Major European national stock indices gained more than 2 percent after European Central Bank President Mario Draghi reiterated dovish statements in a speech at a European banking conference in Frankfurt on Friday. Later in the day, the ECB also announced that it has begun buying asset-backed securities.

The Euro fell 1 percent against the U.S. dollar to $1.241.

The People's Bank of China cut its benchmark interest rates Friday for the first time in more than two years on Friday to lower borrowing costs and lift a cooling economy back on track. The one-year benchmark lending rate has been trimmed by 40 basis points to 5.6 percent.

One-year benchmark deposit rates would be lowered by 25 basis points, the PBOC announced, adding that the reductions would be effective on November 22.

Read MoreStocks surge as China central bank cuts rates

Even before the Chinese move, U.S. markets were buoyed by strong economic data from Thursday. The Philadelphia Federal Reserve Index (a survey of general business conditions) came in at 40.8 for November, more than double the expected 18.3 and the highest since December 1993. In addition, existing home sales hit 5.26 million and leading indicators gained 0.9 percent, both beating expectations for October.

After Thursday's raft of economic data, the market could take something of a breather on Friday, with just the Kansas City Federal Reserve manufacturing index in the U.S.

Allegheny Technologies and PPG Industries were the greatest gainers in pre-market trade on the S&P 500.

Athletic retailer Foot Locker posted better-than-expected quarterly results ahead of the open. The retailer reported fiscal third-quarter earnings of 83 cents a share on sales of $1.73 billion, as same-store sales jumped 6.9 percent.

Sotheby's CEO William Ruprecht will step down "by mutual agreement" with the auction house's board, although he will remain in the job until a successor is found. The move comes a few months after activist investor Dan Loeb and others joined the Sotheby's board.

President Barack Obama is under renewed scrutiny after announcing Thursday night an executive action on immigration. Obama said he would temporarily defer deportation for almost 5 million undocumented workers if they submit to registration and a background check.
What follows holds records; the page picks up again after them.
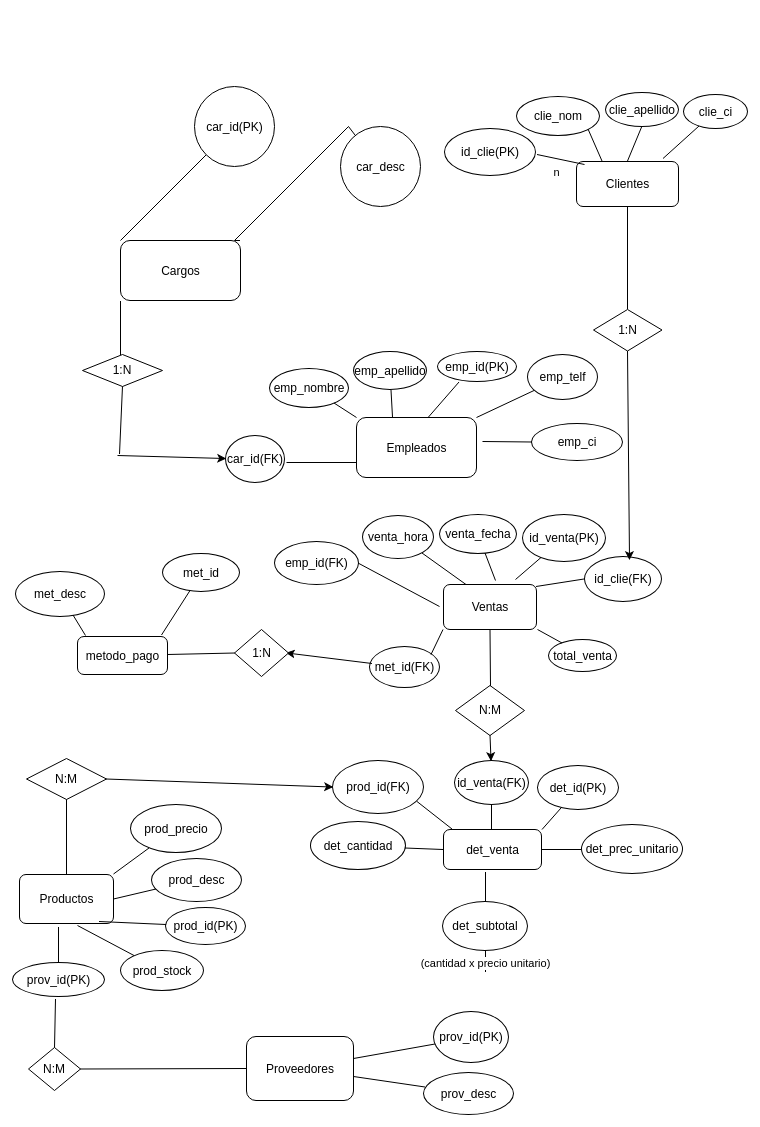
<!DOCTYPE html>
<html lang="es">
<head>
<meta charset="utf-8">
<title>Diagrama entidad-relación de ventas</title>
<style>
:root { --ink: #000; --paper: #fff; }
* { box-sizing: border-box; }
html, body { margin: 0; background: var(--paper); }
.diagram {
  position: relative; width: 760px; height: 1127px; overflow: hidden;
  background: var(--paper); color: var(--ink);
  font: 12px/14px "Liberation Sans", Arial, sans-serif;
}
.entity, .attribute, .relation, .note {
  position: absolute; left: var(--x); top: var(--y); width: var(--w); height: var(--h);
  display: flex; align-items: center; justify-content: center; white-space: nowrap;
}
.entity, .attribute { border: 1px solid var(--ink); background: var(--paper); }
.entity { border-radius: 7px; }
.entity.large { border-radius: 10px; }
.attribute { border-radius: 50%; }
.relation, .note { z-index: 2; }
.note { font-size: 11px; line-height: 13px; background: var(--paper); }
.connectors { position: absolute; left: 0; top: 0; z-index: 1; fill: none; stroke: var(--ink); stroke-width: 1; }
.arrows { marker-end: url(#arrowhead); }
.diamonds { fill: var(--paper); }
#arrowhead path { fill: var(--ink); stroke: var(--ink); }
</style>
</head>
<body>
<main class="diagram">

  <!-- Cargos -->
  <div class="attribute" style="--x:194px;--y:86px;--w:81px;--h:81px">car_id(PK)</div>
  <div class="attribute" style="--x:340px;--y:126px;--w:81px;--h:81px">car_desc</div>
  <div class="entity large" style="--x:120px;--y:240px;--w:121px;--h:61px">Cargos</div>

  <!-- Clientes -->
  <div class="attribute" style="--x:444px;--y:128px;--w:92px;--h:48px">id_clie(PK)</div>
  <div class="attribute" style="--x:516px;--y:96px;--w:84px;--h:40px">clie_nom</div>
  <div class="attribute" style="--x:605px;--y:92px;--w:74px;--h:35px">clie_apellido</div>
  <div class="attribute" style="--x:683px;--y:94px;--w:65px;--h:35px">clie_ci</div>
  <div class="entity" style="--x:576px;--y:161px;--w:103px;--h:46px">Clientes</div>
  <div class="note" style="--x:551px;--y:166px;--w:11px;--h:13px">n</div>

  <!-- Empleados -->
  <div class="attribute" style="--x:269px;--y:368px;--w:80px;--h:40px">emp_nombre</div>
  <div class="attribute" style="--x:353px;--y:351px;--w:74px;--h:39px">emp_apellido</div>
  <div class="attribute" style="--x:437px;--y:351px;--w:80px;--h:31px">emp_id(PK)</div>
  <div class="attribute" style="--x:527px;--y:354px;--w:71px;--h:46px">emp_telf</div>
  <div class="attribute" style="--x:531px;--y:423px;--w:92px;--h:38px">emp_ci</div>
  <div class="attribute" style="--x:225px;--y:435px;--w:60px;--h:48px">car_id(FK)</div>
  <div class="entity large" style="--x:356px;--y:417px;--w:121px;--h:61px">Empleados</div>

  <!-- Ventas -->
  <div class="attribute" style="--x:274px;--y:541px;--w:85px;--h:44px">emp_id(FK)</div>
  <div class="attribute" style="--x:362px;--y:515px;--w:72px;--h:44px">venta_hora</div>
  <div class="attribute" style="--x:439px;--y:514px;--w:78px;--h:40px">venta_fecha</div>
  <div class="attribute" style="--x:522px;--y:514px;--w:84px;--h:48px">id_venta(PK)</div>
  <div class="attribute" style="--x:584px;--y:556px;--w:78px;--h:46px">id_clie(FK)</div>
  <div class="attribute" style="--x:548px;--y:639px;--w:69px;--h:33px">total_venta</div>
  <div class="attribute" style="--x:369px;--y:646px;--w:71px;--h:42px">met_id(FK)</div>
  <div class="entity" style="--x:443px;--y:584px;--w:94px;--h:46px">Ventas</div>

  <!-- Método de pago -->
  <div class="attribute" style="--x:15px;--y:571px;--w:90px;--h:46px">met_desc</div>
  <div class="attribute" style="--x:162px;--y:553px;--w:78px;--h:39px">met_id</div>
  <div class="entity" style="--x:77px;--y:636px;--w:91px;--h:39px">metodo_pago</div>

  <!-- Detalle de venta -->
  <div class="attribute" style="--x:332px;--y:760px;--w:92px;--h:54px">prod_id(FK)</div>
  <div class="attribute" style="--x:454px;--y:760px;--w:75px;--h:45px">id_venta(FK)</div>
  <div class="attribute" style="--x:537px;--y:765px;--w:82px;--h:45px">det_id(PK)</div>
  <div class="attribute" style="--x:310px;--y:821px;--w:96px;--h:49px">det_cantidad</div>
  <div class="attribute" style="--x:581px;--y:824px;--w:102px;--h:50px">det_prec_unitario</div>
  <div class="attribute" style="--x:442px;--y:901px;--w:86px;--h:50px">det_subtotal</div>
  <div class="entity" style="--x:443px;--y:829px;--w:99px;--h:41px">det_venta</div>
  <div class="note" style="--x:420px;--y:957px;--w:131px;--h:13px">(cantidad x precio unitario)</div>

  <!-- Productos -->
  <div class="attribute" style="--x:130px;--y:804px;--w:92px;--h:49px">prod_precio</div>
  <div class="attribute" style="--x:151px;--y:858px;--w:91px;--h:44px">prod_desc</div>
  <div class="attribute" style="--x:165px;--y:907px;--w:81px;--h:38px">prod_id(PK)</div>
  <div class="attribute" style="--x:120px;--y:950px;--w:84px;--h:41px">prod_stock</div>
  <div class="attribute" style="--x:12px;--y:962px;--w:93px;--h:35px">prov_id(PK)</div>
  <div class="entity" style="--x:19px;--y:874px;--w:95px;--h:50px">Productos</div>

  <!-- Proveedores -->
  <div class="attribute" style="--x:433px;--y:1011px;--w:76px;--h:52px">prov_id(PK)</div>
  <div class="attribute" style="--x:423px;--y:1072px;--w:91px;--h:43px">prov_desc</div>
  <div class="entity large" style="--x:246px;--y:1036px;--w:108px;--h:65px">Proveedores</div>

  <!-- Cardinalidades -->
  <div class="relation" style="--x:82px;--y:354px;--w:80px;--h:32px">1:N</div>
  <div class="relation" style="--x:593px;--y:309px;--w:69px;--h:42px">1:N</div>
  <div class="relation" style="--x:235px;--y:629px;--w:53px;--h:48px">1:N</div>
  <div class="relation" style="--x:456px;--y:685px;--w:68px;--h:50px">N:M</div>
  <div class="relation" style="--x:26px;--y:758px;--w:80px;--h:42px">N:M</div>
  <div class="relation" style="--x:28px;--y:1047px;--w:52px;--h:43px">N:M</div>

  <svg class="connectors" width="760" height="1127" viewBox="0 0 760 1127" aria-hidden="true">
    <defs>
      <marker id="arrowhead" markerWidth="10" markerHeight="10" refX="8" refY="5" orient="auto" markerUnits="userSpaceOnUse">
        <path d="M8 5 1 8.5 2.8 5 1 1.5Z"/>
      </marker>
    </defs>
    <g class="attribute-lines">
      <path d="M206 155 120.5 240.5M234.5 240.5H240M234.5 240.5 348.5 126.5 355 135"/>
      <path d="M537 154.5 584.5 164.5M588 129 602 161M642 126 627.5 161M699 126 663 158.5"/>
      <path d="M334 403 356.5 417.5M391 390 392.5 417M459 382 428.5 417M534 390.5 476.5 417.5M532 442 482.5 441.5M286.5 462.5H356"/>
      <path d="M358 563 439.5 606.5M422 553 466 584.5M485 553 495.5 580.5M541 557.5 515.5 579.5M584 579 536 586.5M562 643 537.5 629.5M431 654.5 443 629.5"/>
      <path d="M73 615 85.5 635.5M190 590.5 161.5 635"/>
      <path d="M417 801.5 452 829M491.5 804V829M561 808 542 829.5M405 848 443 849.5M542 849.5H581M485.5 872V901M485.5 950V972"/>
      <path d="M149 848 113.5 874M156 889 113.5 899M166 924.5 99 921.5M134 955.5 77.5 925.5M58.5 927V962"/>
      <path d="M435 1044 353.5 1058.5M425 1087 353.5 1076.5"/>
    </g>
    <g class="relation-lines">
      <path d="M120.5 301V355M122.5 386 119.5 454"/>
      <path d="M627.5 207V309M490 630 490.5 686M167.5 654.5 235 653"/>
      <path d="M66.5 799V874M55.5 999 54.5 1048M80 1069 246 1068.5"/>
    </g>
    <g class="arrows">
      <path d="M117.5 455.5 225 458.5"/>
      <path d="M627.5 351 629.5 559"/>
      <path d="M372 663.5 287 653"/>
      <path d="M490 735 491 760"/>
      <path d="M106 779 332 787"/>
    </g>
    <g class="diamonds">
      <polygon points="122.5,354.5 162.5,370.5 122.5,386.5 82.5,370.5"/>
      <polygon points="627.5,309.5 662,330 627.5,351 593.5,330"/>
      <polygon points="261.5,629.5 288.5,653 261.5,676.5 234.5,653"/>
      <polygon points="490,685.5 524.5,710.5 490,735.5 455.5,710.5"/>
      <polygon points="66.5,758.5 106.5,779 66.5,799.5 26.5,779"/>
      <polygon points="54.5,1047.5 80.5,1069 54.5,1090.5 28.5,1069"/>
    </g>
  </svg>
</main>
</body>
</html>
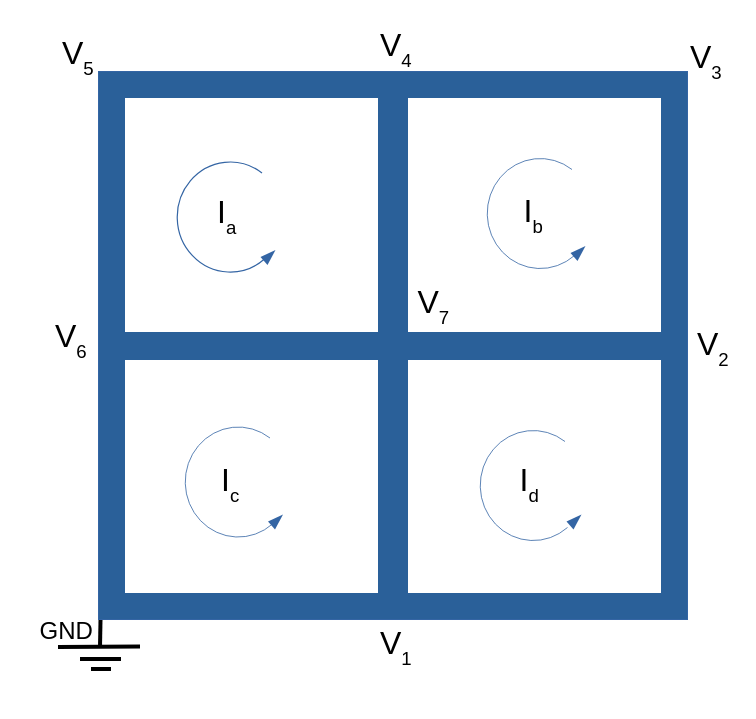
<!DOCTYPE html>
<html lang="en">
<head>
<meta charset="utf-8">
<title>Mesh circuit with four loop currents</title>
<style>
:root {
  --wire: #2a6099;
  --wire-edge: #3465a4;
  --ink: #000;
  --paper: #fff;
}
* { box-sizing: border-box; }
body { margin: 0; background: var(--paper); }
.diagram {
  position: relative;
  width: 756px;
  height: 719px;
  overflow: hidden;
  background: var(--paper);
  color: var(--ink);
  font: 32px/1 "Liberation Sans", Arial, sans-serif;
}
.mesh {
  position: absolute;
  left: 98px;
  top: 71px;
  width: 590px;
  height: 549px;
  padding: 27px;
  display: grid;
  grid-template-columns: 253px 253px;
  grid-template-rows: 234px 233px;
  gap: 28px 30px;
  background: var(--wire);
  box-shadow: inset 0 0 0 1px var(--wire-edge);
}
.cell { background: var(--paper); }
.symbols { position: absolute; left: 0; top: 0; }
.loop { fill: none; stroke: var(--wire-edge); stroke-width: .8; }
.loop-strong { stroke-width: 1.2; }
.arrowhead { fill: var(--wire-edge); }
.ground { stroke: var(--ink); stroke-width: 4; }
.label {
  position: absolute;
  left: var(--x);
  top: calc(var(--baseline) - 27px);
  white-space: nowrap;
}
.label sub {
  position: relative;
  top: 11px;
  font-size: 18.6px;
  line-height: 0;
  vertical-align: baseline;
}
.ground-label { top: calc(var(--baseline) - 20px); font-size: 24px; }
</style>
</head>
<body>
<main class="diagram">
  <div class="mesh">
    <div class="cell"></div>
    <div class="cell"></div>
    <div class="cell"></div>
    <div class="cell"></div>
  </div>

  <svg class="symbols" width="756" height="719" viewBox="0 0 756 719" aria-hidden="true">
    <defs>
      <path id="arc" d="M31.5 -44A53 55 0 1 0 34 42"/>
      <polygon id="arrowhead" points="45,33 30,40 37,48"/>
    </defs>
    <g class="loop">
      <use class="loop-strong" href="#arc" x="230.5" y="217"/>
      <use href="#arc" x="540.5" y="213.5"/>
      <use href="#arc" x="238.5" y="482"/>
      <use href="#arc" x="533.5" y="485.5"/>
    </g>
    <g class="arrowhead">
      <use href="#arrowhead" x="230.5" y="217"/>
      <use href="#arrowhead" x="540.5" y="213"/>
      <use href="#arrowhead" x="238" y="481.5"/>
      <use href="#arrowhead" x="536.5" y="481.5"/>
    </g>
    <g class="ground">
      <line x1="100.5" y1="620" x2="100" y2="647"/>
      <line x1="58" y1="647" x2="140" y2="646.5"/>
      <line x1="80" y1="659" x2="121" y2="659"/>
      <line x1="91" y1="669" x2="111" y2="669"/>
    </g>
  </svg>

  <span class="label" style="--x:62px;--baseline:64px">V<sub>5</sub></span>
  <span class="label" style="--x:380px;--baseline:56px">V<sub>4</sub></span>
  <span class="label" style="--x:690px;--baseline:68px">V<sub>3</sub></span>
  <span class="label" style="--x:55px;--baseline:347px">V<sub>6</sub></span>
  <span class="label" style="--x:417.5px;--baseline:313px">V<sub>7</sub></span>
  <span class="label" style="--x:697px;--baseline:355px">V<sub>2</sub></span>
  <span class="label" style="--x:380px;--baseline:654px">V<sub>1</sub></span>

  <span class="label" style="--x:217px;--baseline:223px">I<sub>a</sub></span>
  <span class="label" style="--x:523.5px;--baseline:222px">I<sub>b</sub></span>
  <span class="label" style="--x:221px;--baseline:491px">I<sub>c</sub></span>
  <span class="label" style="--x:519.5px;--baseline:491px">I<sub>d</sub></span>

  <span class="label ground-label" style="--x:39.5px;--baseline:639px">GND</span>
</main>
</body>
</html>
Republican politicians decried the plans as unconstitutional and ill-advised.

Read MoreGOP reacts furiously to Obama immigration plan

Meanwhile, speculation is growing that the Organization of Petroleum Exporting Countries may cut oil production when it meets on Thursday next week. That talk has helped drive oil futures up from record lows and is likely to keep the market volatile on Friday and next week.